Find every line containing the word "cell" in the records below; report only how many there are.
------------------------------------------------
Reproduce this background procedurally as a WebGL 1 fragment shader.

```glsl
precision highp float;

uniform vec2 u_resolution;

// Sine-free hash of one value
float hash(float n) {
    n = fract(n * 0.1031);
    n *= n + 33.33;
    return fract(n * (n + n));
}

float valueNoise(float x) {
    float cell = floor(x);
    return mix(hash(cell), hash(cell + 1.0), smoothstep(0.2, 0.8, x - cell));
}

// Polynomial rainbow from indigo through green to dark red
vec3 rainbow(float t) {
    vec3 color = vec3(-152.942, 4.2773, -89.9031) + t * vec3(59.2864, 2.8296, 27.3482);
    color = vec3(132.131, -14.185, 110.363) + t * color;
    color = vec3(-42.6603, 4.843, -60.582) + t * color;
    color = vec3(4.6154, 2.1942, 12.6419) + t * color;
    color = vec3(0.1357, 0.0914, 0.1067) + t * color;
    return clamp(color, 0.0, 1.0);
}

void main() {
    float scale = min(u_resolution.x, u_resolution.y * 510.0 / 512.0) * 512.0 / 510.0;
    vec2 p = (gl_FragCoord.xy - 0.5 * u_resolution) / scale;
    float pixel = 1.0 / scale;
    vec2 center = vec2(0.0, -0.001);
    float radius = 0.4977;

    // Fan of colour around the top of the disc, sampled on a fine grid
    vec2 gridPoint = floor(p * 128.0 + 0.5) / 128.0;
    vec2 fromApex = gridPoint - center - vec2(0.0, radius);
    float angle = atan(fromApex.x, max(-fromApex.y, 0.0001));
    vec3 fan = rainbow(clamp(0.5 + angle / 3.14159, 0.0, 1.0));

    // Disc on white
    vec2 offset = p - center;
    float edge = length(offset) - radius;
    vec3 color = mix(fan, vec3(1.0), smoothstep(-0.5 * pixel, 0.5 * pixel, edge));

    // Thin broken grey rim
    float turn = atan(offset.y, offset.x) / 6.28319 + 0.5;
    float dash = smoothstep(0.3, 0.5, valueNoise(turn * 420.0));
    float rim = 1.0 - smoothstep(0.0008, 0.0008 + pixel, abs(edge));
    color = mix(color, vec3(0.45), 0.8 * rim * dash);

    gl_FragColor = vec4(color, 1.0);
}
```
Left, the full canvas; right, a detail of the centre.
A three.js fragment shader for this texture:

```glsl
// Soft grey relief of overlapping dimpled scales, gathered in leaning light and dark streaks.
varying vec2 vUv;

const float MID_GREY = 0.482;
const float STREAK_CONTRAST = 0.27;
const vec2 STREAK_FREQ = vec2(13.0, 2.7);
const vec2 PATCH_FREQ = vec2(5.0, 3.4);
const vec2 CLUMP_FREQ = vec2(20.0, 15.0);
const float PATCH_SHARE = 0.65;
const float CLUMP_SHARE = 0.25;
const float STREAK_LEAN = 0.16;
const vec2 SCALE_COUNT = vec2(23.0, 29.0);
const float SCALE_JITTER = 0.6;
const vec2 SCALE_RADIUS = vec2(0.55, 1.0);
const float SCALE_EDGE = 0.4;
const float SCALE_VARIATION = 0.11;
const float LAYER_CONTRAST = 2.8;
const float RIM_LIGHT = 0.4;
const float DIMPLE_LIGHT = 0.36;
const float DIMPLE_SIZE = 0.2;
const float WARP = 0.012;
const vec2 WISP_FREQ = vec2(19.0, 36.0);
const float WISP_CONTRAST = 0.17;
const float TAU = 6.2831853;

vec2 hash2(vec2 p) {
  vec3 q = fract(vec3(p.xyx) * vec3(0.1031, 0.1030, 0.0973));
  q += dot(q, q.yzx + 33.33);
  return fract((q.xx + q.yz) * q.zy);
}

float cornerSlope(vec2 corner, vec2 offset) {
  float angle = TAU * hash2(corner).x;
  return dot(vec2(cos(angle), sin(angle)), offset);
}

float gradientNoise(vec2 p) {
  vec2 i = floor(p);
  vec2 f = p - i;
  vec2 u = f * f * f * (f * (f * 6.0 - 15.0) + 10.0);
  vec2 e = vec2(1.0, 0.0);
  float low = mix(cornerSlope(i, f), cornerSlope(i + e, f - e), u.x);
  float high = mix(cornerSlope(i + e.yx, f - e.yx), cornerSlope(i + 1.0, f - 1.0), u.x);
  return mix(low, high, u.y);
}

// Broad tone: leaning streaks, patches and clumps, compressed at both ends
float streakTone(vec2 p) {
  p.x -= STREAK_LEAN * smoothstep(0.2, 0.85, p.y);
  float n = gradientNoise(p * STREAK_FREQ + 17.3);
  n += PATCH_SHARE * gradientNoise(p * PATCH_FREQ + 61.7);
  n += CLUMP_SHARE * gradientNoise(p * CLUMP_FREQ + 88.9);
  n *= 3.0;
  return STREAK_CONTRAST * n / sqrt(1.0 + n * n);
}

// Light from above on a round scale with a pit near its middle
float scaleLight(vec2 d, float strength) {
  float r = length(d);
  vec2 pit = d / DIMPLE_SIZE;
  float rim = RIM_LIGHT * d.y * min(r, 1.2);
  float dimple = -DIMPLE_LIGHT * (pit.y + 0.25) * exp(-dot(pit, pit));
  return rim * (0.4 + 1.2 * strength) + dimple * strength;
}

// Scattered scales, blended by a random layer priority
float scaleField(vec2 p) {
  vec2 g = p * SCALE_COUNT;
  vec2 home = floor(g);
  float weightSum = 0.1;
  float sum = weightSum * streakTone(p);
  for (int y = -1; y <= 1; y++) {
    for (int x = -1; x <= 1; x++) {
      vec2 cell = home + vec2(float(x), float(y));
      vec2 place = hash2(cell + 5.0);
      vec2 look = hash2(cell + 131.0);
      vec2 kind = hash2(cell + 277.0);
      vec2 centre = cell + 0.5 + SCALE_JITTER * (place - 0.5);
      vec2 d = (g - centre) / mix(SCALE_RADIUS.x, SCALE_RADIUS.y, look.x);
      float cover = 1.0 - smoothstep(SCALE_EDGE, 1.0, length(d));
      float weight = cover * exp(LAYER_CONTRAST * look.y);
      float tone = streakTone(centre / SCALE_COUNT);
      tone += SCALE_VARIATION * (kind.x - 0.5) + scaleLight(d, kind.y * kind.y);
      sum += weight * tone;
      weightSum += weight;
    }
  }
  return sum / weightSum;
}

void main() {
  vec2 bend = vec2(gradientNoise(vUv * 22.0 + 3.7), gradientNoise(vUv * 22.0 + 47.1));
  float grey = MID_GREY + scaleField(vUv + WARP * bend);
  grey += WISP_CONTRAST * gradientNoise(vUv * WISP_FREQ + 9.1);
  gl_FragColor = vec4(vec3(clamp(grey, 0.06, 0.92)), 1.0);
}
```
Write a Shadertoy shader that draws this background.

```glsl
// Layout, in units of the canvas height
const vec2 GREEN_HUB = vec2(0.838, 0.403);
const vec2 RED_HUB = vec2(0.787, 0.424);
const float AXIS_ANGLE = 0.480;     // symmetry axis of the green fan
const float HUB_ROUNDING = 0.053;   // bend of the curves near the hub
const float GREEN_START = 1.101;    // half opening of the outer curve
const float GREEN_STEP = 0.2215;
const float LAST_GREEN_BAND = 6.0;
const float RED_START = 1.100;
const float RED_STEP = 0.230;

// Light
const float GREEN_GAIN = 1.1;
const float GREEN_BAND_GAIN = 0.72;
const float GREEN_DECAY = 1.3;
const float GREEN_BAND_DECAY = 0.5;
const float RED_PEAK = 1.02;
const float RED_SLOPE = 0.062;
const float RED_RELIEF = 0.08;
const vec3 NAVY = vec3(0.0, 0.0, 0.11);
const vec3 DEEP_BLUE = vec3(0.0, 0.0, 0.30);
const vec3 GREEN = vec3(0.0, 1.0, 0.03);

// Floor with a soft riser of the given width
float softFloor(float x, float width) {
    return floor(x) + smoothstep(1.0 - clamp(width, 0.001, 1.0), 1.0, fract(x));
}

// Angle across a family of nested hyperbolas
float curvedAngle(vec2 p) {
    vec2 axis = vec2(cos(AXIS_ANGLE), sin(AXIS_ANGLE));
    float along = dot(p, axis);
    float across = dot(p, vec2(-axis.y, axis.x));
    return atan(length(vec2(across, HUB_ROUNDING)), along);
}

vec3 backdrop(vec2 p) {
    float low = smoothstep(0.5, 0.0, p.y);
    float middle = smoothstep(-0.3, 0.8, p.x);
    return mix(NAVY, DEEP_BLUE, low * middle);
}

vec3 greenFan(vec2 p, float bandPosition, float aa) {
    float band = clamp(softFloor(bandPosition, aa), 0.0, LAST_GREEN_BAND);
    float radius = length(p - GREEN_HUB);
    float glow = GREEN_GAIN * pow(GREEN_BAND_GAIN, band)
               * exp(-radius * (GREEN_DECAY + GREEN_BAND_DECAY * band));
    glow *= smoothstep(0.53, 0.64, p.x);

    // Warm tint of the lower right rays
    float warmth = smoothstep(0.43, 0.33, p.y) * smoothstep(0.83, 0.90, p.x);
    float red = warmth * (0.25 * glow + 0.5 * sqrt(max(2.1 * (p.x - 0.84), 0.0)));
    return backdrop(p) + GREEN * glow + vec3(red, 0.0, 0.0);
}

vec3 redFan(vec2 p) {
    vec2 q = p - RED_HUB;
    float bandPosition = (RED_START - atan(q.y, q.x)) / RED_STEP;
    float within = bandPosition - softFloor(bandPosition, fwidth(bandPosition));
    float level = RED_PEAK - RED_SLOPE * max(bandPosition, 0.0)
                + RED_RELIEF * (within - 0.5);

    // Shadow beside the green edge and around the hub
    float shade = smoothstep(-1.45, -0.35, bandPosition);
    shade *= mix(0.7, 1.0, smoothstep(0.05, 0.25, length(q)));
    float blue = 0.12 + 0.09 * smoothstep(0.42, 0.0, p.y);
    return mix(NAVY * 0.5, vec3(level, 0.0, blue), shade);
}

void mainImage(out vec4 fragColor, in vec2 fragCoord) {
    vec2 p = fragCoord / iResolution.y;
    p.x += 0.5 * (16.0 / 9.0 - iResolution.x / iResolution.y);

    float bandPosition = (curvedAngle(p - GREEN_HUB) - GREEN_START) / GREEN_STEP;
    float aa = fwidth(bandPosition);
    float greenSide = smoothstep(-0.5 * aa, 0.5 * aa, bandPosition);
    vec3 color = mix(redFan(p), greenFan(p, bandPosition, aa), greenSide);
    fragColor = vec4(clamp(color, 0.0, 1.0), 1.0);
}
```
------------------------------------------------
▸ **Final answer**
7